- Action item: Check each line of the material below for "bell". Report how many have it, with no other words.

- Dataset records:

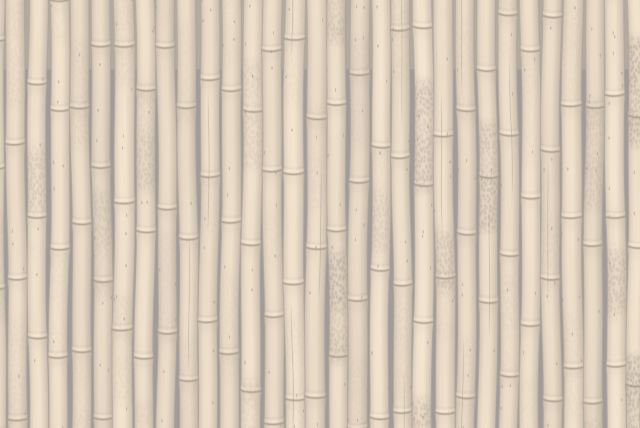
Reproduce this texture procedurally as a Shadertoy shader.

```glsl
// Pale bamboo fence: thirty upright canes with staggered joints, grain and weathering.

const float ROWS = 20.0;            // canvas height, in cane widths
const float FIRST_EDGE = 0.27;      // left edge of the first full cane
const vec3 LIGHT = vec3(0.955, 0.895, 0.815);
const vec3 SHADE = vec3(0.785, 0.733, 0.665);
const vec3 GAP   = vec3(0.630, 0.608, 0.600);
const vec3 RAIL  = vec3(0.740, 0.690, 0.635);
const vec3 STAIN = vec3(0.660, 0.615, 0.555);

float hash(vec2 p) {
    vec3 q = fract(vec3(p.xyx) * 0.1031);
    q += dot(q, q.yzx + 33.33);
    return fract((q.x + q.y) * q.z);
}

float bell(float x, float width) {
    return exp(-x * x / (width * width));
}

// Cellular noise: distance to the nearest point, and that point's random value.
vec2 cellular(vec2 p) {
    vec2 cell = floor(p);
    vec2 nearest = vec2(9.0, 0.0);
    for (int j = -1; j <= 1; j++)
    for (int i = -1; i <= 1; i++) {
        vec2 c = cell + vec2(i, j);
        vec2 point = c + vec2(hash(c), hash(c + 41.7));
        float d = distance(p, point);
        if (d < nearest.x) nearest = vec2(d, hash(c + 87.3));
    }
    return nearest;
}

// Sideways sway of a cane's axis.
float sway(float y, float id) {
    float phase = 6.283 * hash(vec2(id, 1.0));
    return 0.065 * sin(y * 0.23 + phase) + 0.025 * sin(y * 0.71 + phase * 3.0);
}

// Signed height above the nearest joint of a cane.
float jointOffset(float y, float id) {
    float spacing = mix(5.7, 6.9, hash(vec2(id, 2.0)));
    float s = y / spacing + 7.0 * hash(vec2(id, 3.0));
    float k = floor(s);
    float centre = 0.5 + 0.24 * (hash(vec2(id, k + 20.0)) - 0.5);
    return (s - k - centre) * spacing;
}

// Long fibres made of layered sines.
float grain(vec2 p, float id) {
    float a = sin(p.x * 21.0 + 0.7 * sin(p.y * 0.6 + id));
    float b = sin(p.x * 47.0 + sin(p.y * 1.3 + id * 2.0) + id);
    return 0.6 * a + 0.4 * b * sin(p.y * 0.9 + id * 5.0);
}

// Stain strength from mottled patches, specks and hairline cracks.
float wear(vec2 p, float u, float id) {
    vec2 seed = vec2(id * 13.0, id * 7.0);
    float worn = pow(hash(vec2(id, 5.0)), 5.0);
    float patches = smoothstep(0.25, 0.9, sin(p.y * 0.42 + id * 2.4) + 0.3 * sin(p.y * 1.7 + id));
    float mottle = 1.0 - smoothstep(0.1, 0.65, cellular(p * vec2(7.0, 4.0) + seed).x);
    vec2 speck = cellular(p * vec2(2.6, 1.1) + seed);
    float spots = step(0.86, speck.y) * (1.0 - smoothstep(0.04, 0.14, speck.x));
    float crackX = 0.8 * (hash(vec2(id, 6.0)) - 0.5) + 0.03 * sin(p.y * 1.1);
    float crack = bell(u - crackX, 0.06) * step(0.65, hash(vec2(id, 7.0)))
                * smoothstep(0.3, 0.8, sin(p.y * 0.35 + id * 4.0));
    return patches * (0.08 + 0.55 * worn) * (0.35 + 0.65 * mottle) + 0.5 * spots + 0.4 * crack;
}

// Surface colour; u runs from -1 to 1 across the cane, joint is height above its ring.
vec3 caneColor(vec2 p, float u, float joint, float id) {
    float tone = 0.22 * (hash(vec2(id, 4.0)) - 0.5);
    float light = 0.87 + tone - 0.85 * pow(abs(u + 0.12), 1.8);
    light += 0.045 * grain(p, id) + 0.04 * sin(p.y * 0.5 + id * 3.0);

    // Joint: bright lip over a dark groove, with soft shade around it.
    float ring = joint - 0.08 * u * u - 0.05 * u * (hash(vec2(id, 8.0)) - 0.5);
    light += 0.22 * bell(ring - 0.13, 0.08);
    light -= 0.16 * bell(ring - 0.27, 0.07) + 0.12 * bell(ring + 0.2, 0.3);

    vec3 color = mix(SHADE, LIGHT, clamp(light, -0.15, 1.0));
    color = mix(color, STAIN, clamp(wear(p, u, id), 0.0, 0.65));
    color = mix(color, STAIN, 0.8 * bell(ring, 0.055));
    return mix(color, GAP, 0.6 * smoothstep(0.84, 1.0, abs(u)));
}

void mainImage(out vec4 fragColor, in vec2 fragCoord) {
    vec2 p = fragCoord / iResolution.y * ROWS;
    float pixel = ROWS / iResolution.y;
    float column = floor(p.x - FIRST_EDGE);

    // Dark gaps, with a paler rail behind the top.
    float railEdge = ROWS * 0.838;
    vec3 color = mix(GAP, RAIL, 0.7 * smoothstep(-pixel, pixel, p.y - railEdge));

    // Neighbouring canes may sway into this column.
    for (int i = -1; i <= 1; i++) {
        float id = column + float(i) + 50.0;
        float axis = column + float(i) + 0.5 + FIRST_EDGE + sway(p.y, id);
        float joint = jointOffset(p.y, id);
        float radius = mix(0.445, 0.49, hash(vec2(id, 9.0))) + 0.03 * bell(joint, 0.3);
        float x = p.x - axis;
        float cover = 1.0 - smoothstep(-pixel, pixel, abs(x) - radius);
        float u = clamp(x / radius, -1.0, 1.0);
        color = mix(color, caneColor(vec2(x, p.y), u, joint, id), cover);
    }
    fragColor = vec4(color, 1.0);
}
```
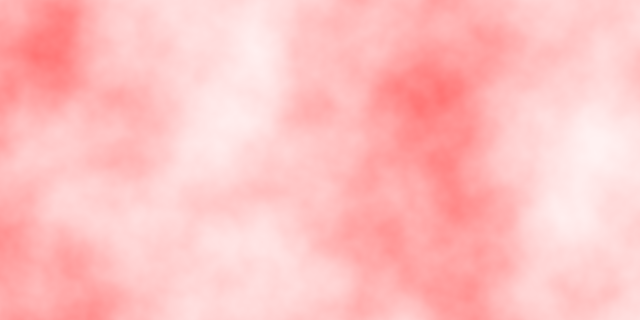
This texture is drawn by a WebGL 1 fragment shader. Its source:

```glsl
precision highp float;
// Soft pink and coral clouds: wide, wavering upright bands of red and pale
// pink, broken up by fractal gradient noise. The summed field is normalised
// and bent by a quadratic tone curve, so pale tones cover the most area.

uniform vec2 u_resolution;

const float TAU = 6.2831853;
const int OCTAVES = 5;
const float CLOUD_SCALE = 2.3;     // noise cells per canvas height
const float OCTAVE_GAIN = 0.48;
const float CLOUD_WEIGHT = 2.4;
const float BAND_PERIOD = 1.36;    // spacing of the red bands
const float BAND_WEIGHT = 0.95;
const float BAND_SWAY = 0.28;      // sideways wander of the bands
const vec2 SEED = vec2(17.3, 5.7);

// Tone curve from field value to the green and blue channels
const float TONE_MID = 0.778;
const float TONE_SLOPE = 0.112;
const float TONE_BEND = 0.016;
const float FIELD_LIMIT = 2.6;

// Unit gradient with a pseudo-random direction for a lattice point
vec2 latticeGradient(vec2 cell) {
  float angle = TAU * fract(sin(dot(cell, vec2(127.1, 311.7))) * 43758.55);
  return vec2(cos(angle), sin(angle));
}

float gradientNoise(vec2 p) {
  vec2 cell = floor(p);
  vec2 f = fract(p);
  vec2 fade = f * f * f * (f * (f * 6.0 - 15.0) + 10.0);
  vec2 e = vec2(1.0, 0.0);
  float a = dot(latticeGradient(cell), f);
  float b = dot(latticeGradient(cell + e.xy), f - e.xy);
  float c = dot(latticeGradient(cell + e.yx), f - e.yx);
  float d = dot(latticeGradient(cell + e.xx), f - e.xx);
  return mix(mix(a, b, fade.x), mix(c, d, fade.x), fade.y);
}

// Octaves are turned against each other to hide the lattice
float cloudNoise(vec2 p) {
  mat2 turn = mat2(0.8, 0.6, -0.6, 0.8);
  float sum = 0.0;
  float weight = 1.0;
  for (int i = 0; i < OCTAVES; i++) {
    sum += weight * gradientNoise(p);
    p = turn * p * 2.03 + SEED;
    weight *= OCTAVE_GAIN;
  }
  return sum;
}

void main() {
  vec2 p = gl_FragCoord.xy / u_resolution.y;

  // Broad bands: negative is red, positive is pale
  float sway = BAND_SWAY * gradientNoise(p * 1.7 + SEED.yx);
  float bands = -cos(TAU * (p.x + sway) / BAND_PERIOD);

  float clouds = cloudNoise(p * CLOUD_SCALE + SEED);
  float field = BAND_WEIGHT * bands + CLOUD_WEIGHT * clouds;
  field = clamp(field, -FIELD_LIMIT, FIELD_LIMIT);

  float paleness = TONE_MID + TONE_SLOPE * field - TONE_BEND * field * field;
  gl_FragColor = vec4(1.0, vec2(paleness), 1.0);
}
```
==
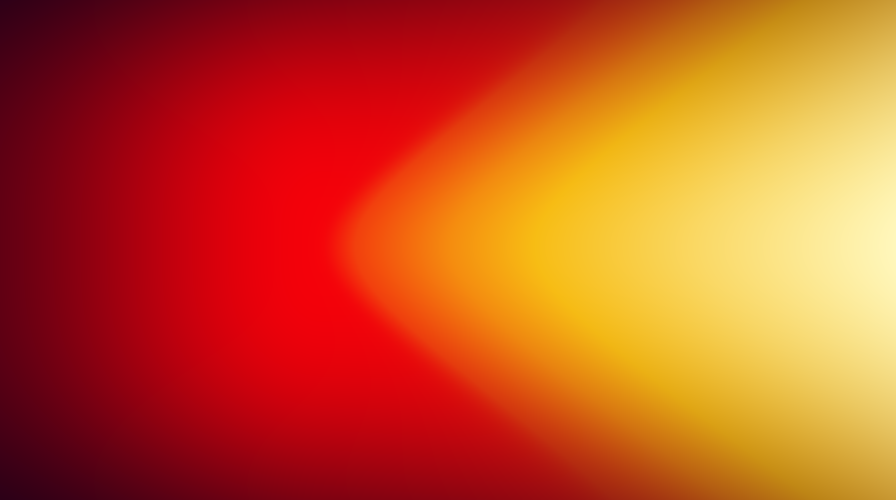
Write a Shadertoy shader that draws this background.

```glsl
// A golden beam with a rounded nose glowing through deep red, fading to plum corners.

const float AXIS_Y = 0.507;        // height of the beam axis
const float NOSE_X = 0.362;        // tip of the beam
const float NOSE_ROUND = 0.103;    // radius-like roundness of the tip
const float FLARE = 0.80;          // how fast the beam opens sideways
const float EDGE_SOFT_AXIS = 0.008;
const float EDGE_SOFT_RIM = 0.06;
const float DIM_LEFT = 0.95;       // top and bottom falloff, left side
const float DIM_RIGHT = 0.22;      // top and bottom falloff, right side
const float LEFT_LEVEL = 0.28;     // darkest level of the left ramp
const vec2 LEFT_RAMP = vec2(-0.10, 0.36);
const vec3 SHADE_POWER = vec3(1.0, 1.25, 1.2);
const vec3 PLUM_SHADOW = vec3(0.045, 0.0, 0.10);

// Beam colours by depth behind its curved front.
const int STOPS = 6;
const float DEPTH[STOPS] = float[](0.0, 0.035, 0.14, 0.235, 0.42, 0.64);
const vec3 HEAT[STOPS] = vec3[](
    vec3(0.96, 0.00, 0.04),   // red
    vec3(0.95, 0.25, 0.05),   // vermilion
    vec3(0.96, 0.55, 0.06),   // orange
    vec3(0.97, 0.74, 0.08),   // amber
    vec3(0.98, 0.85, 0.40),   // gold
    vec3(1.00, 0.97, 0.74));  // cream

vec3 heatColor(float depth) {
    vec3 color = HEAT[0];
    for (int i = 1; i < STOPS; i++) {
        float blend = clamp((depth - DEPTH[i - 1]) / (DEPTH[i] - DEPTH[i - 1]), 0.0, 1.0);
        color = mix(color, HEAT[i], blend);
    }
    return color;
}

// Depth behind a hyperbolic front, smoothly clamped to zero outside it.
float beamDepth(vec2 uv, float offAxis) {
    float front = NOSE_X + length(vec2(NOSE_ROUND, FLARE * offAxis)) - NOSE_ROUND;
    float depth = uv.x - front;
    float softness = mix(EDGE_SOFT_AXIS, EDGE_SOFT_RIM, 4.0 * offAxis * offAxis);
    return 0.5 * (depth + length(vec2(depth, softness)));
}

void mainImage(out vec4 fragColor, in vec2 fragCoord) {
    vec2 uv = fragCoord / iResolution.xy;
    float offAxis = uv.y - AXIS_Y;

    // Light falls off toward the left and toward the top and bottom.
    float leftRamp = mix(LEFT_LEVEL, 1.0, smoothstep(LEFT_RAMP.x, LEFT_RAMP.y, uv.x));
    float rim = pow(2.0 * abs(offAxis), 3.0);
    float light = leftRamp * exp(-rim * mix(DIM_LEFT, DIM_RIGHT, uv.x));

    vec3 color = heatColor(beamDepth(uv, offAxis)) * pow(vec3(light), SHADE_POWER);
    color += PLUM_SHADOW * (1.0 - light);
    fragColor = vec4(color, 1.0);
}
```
* * *
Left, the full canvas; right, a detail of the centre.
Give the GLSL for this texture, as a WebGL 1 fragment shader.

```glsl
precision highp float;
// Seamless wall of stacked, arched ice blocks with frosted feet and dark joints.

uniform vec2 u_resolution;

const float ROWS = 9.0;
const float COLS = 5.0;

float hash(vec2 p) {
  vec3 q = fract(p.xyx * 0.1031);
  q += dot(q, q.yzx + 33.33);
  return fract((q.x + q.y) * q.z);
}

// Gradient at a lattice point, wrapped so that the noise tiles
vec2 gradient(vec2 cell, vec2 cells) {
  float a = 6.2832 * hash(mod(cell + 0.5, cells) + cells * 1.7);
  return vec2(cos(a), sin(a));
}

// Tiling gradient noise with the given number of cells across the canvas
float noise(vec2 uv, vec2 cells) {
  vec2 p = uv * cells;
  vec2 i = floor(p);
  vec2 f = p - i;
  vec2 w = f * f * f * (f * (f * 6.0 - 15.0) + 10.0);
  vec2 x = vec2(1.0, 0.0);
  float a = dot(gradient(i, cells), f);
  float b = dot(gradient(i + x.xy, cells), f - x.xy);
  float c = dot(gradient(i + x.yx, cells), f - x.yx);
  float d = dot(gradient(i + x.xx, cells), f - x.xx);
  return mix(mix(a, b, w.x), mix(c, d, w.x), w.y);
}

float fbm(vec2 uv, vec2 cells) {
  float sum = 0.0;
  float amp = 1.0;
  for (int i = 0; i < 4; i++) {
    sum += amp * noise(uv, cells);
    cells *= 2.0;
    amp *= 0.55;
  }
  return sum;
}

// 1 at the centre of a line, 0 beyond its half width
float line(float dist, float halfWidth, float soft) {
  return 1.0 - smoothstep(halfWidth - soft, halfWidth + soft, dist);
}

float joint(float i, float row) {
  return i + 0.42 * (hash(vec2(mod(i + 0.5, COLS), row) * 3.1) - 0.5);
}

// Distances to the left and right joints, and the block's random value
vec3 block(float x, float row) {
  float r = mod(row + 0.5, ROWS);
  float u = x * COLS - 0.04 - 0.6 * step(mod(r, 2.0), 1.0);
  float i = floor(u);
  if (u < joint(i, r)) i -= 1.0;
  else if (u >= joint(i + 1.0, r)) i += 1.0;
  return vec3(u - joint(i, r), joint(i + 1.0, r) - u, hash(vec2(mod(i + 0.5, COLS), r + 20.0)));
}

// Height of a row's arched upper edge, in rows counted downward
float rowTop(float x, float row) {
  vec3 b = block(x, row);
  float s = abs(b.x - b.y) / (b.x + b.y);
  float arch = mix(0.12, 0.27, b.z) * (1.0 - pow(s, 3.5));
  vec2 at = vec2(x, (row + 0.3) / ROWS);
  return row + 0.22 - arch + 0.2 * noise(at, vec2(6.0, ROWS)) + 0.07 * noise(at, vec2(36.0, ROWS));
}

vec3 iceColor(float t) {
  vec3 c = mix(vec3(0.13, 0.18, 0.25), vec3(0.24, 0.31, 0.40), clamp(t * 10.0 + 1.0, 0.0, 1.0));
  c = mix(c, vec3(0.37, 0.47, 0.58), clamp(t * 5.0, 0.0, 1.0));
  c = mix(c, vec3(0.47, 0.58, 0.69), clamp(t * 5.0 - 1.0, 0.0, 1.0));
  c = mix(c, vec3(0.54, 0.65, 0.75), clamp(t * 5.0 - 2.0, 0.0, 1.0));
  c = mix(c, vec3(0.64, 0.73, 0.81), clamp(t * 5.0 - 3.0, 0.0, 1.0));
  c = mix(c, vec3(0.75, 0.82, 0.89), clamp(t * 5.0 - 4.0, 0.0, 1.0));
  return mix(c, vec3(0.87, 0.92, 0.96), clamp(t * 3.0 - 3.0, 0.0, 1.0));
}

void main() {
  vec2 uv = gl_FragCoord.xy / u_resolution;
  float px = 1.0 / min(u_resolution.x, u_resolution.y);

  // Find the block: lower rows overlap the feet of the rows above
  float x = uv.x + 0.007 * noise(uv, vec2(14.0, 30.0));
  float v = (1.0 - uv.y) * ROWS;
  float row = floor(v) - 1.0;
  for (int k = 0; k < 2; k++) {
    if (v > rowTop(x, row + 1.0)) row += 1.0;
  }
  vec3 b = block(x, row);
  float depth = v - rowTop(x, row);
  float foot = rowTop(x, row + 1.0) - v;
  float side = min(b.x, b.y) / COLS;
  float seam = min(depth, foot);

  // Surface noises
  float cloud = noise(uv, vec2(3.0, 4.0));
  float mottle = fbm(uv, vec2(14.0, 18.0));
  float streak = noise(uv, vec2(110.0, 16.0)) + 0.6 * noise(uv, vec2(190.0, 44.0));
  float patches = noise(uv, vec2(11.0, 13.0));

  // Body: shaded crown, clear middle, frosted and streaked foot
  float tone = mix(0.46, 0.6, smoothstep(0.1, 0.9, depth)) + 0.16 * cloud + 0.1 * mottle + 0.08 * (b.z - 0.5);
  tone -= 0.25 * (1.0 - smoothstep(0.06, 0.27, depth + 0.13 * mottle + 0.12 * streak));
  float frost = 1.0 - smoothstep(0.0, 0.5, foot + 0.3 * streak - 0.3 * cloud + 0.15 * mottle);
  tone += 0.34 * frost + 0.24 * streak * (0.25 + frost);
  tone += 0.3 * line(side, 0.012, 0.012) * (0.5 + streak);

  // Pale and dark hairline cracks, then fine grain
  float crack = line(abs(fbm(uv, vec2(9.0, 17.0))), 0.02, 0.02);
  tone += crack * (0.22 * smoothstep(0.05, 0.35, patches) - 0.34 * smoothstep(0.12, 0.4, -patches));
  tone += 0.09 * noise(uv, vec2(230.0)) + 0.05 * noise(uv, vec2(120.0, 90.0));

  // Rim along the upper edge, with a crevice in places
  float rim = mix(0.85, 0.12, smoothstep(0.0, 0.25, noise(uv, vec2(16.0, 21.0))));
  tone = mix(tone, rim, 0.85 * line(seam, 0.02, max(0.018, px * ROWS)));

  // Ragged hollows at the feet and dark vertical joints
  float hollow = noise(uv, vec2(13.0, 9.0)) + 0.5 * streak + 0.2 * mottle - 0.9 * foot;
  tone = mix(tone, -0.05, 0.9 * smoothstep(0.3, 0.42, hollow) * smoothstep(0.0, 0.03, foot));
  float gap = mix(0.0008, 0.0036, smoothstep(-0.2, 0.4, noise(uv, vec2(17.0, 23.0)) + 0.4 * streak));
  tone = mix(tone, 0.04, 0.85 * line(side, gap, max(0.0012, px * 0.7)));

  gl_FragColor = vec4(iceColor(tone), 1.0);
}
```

- Reply to the exercise: 6